**WHAT YOU NEED TO DO**
State, as one number, how many lines in these records hold "iResolution".

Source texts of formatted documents
________
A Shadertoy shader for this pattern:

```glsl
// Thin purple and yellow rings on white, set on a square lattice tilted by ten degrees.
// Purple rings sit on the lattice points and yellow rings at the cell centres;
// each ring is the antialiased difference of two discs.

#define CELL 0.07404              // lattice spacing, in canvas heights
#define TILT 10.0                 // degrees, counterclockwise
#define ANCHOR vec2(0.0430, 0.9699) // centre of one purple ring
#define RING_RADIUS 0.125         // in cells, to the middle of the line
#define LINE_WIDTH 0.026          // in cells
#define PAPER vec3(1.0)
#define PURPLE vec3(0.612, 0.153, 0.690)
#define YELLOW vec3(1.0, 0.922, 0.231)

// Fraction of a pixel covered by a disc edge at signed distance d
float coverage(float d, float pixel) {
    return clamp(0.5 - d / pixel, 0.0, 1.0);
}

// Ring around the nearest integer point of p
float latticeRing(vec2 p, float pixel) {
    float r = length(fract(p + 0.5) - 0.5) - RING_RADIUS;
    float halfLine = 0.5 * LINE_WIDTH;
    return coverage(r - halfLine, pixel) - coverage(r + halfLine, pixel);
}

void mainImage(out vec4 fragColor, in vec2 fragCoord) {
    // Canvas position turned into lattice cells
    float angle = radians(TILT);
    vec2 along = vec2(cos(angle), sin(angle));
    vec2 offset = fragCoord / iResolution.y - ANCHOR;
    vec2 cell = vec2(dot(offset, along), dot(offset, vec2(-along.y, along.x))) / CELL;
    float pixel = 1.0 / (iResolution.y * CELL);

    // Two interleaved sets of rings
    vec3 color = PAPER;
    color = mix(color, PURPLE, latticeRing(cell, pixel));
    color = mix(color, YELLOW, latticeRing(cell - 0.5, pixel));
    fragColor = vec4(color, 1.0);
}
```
________
**EXERCISE ANSWER**
2